The Report of the Scottish Civil Courts Review (‘SCCR’) recommended that a review be conducted into the costs and funding of civil litigation in Scotland. In March 2011, the Scottish Government commissioned the Review of Expenses and Funding of Civil Litigation in Scotland under the Chairmanship of Sheriff Principal James Taylor to consider these issues in the context of the recommendations of the SCCR, and the Scottish Government’s response to those recommendations.
The Report’s key recommendations include:
- Recovery of Judicial Expenses and Predictability: Recommendations to improve access to justice, enhance the ability of solicitors to advise their clients on the recoverability of, or liability for, the expenses of a court action, and reduce the discrepancy between the cost of a commercial action and the amount of expenses which may be recovered. The Report also recommends that the Scottish Civil Justice Council establish a sub-committee to examine the level of litigation fees that may be recovered.
- Expenses Management: A pilot scheme introducing judicial management of expenses, based on budgeting, from the outset of a commercial action.
- Summary Assessment of Expenses: A pilot scheme for the summary assessment of expenses in commercial actions.

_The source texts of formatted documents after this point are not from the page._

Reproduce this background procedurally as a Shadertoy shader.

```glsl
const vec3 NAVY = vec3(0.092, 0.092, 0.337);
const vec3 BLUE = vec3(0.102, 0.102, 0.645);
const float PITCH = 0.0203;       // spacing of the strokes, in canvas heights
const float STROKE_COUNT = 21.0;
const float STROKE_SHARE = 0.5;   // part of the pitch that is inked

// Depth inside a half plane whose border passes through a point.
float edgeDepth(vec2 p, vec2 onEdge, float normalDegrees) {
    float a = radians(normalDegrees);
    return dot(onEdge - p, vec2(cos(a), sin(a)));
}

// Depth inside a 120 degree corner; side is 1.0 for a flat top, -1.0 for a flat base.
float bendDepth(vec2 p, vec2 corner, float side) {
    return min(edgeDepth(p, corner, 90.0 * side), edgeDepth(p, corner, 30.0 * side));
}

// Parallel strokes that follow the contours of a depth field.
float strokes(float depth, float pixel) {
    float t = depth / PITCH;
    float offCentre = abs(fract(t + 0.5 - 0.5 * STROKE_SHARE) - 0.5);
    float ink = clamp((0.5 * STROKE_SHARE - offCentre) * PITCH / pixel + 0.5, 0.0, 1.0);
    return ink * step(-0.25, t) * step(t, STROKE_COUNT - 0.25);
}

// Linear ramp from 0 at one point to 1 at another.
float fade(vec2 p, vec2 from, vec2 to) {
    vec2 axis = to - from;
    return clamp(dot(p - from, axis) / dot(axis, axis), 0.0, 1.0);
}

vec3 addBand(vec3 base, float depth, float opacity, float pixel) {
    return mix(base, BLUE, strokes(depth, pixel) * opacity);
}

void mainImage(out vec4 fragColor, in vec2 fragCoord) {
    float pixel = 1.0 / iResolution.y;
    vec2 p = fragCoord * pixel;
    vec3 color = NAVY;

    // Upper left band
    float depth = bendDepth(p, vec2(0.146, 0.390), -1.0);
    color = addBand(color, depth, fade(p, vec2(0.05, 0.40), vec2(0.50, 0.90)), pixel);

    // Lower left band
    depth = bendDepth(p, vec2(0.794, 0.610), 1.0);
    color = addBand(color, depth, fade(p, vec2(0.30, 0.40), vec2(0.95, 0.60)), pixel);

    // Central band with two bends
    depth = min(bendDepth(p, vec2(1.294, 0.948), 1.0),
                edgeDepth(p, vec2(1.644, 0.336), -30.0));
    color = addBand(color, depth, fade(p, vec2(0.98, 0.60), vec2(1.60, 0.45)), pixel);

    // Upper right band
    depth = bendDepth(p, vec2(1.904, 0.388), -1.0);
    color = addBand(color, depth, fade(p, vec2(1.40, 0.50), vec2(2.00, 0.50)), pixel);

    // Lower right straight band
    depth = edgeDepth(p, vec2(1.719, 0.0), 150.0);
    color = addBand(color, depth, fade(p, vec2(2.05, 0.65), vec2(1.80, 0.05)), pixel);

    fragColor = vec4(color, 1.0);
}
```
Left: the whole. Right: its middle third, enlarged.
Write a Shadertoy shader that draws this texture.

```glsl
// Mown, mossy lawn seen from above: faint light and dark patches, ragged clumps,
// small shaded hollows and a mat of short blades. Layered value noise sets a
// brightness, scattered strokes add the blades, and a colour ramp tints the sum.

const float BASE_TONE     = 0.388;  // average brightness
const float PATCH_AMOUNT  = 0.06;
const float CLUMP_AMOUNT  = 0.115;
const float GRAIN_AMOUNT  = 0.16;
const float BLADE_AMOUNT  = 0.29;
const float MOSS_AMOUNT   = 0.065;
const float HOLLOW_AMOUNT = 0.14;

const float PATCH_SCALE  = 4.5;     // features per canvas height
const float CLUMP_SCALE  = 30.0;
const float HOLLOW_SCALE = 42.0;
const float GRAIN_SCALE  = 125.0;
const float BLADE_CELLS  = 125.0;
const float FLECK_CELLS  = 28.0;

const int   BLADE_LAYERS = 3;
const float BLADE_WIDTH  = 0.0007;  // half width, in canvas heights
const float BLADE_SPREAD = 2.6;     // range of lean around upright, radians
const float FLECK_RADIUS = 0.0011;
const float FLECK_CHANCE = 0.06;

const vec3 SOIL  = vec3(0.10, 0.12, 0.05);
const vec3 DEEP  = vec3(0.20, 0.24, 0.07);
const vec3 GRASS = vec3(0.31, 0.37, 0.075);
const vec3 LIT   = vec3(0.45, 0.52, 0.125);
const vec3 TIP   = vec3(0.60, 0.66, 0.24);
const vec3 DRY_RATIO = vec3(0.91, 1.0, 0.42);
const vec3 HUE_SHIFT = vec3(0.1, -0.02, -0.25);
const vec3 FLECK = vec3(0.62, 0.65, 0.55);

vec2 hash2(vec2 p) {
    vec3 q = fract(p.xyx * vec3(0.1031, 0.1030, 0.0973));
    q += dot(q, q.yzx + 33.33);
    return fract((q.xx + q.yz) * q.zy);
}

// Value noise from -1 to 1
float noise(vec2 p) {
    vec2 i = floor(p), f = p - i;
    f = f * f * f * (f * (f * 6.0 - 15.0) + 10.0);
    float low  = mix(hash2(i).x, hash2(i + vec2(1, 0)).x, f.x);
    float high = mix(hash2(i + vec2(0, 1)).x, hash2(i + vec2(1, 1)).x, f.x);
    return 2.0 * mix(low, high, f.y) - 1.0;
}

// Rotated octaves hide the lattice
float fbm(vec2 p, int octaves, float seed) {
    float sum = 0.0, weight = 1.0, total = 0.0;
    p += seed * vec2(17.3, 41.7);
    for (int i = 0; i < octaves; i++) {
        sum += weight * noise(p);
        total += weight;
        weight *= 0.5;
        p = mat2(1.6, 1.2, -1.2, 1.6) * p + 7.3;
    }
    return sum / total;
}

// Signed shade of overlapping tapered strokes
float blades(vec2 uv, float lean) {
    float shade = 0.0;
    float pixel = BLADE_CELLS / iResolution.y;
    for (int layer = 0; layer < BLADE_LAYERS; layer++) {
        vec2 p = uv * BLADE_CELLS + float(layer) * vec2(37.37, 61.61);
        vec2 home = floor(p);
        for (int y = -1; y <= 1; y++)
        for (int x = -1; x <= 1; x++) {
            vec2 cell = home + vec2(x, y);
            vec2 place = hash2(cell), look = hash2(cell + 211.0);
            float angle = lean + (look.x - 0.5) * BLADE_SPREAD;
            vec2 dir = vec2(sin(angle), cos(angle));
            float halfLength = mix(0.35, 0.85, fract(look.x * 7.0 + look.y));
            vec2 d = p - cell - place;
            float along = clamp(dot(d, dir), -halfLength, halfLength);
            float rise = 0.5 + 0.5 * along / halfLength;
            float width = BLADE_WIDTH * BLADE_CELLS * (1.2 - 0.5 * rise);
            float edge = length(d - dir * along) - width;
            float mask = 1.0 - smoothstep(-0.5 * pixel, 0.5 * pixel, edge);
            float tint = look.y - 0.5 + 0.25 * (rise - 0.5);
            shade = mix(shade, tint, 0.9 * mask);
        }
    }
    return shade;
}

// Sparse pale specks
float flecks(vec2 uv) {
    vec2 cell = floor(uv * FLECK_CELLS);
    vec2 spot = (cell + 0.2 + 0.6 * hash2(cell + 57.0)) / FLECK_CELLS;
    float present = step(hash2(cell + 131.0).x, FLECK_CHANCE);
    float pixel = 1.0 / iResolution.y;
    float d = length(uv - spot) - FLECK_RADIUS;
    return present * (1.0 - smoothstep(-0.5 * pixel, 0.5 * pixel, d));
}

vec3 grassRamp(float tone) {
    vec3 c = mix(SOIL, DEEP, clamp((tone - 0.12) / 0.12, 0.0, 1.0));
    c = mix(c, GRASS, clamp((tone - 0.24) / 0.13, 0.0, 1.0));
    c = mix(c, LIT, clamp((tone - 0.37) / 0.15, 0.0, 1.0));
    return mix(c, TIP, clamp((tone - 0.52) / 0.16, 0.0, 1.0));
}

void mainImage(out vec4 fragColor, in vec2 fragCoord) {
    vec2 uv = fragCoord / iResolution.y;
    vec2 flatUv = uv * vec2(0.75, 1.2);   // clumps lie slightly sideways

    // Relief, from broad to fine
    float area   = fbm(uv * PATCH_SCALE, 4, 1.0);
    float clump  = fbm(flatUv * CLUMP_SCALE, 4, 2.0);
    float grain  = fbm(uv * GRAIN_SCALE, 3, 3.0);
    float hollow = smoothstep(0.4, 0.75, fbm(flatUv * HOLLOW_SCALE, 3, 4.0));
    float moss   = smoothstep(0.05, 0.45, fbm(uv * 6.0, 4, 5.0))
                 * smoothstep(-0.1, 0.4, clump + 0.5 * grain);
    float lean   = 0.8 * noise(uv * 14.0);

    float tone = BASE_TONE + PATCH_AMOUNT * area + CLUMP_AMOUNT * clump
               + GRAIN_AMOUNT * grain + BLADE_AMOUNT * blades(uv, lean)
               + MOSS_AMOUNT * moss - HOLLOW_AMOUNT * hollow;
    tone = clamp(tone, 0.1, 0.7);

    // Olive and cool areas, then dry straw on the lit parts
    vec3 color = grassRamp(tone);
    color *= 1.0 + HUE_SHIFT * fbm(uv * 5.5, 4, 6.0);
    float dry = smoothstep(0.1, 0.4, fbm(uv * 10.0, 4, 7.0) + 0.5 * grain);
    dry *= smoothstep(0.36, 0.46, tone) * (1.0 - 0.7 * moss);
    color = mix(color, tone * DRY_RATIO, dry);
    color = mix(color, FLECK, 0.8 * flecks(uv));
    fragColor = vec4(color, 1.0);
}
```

- Interest on Judicial Expenses: Enabling the court to award interest on judicial expenses from 28 days after the award of expenses.
- Fixed Expenses: Fixed expenses for actions, other than personal injury actions, raised under the simplified procedure recommended by the SCCR.
- Counsel’s and Experts’ Fees: Rationalising the use of counsel and experts to reduce the cost of litigation.
- Protective Expenses Orders: The ability to apply for a protective expenses order in all public interest litigations.
- Qualified One Way Costs Shifting (QOCS): The introduction of QOCS in personal injury actions to protect pursuers from adverse awards of expenses should they be unsuccessful. The benefit of QOCS should be lost if the court finds the pursuer to have acted fraudulently, committed an abuse of process, conducted the litigation unreasonably, or the action is dismissed summarily.
- Damages Based Agreements: Agreements where solicitors fees are taken as a percentage of the damages awarded should be enforceable in Scotland. The percentage that can be deducted should be capped on a sliding scale based on the amount of the award, ranging from 20% to 2.5%.
The recommendations have been made with the presumption that the recommendations of the SCCR are implemented in full. As such, it is now for the Scottish Government to consider how to implement the recommendations in that context.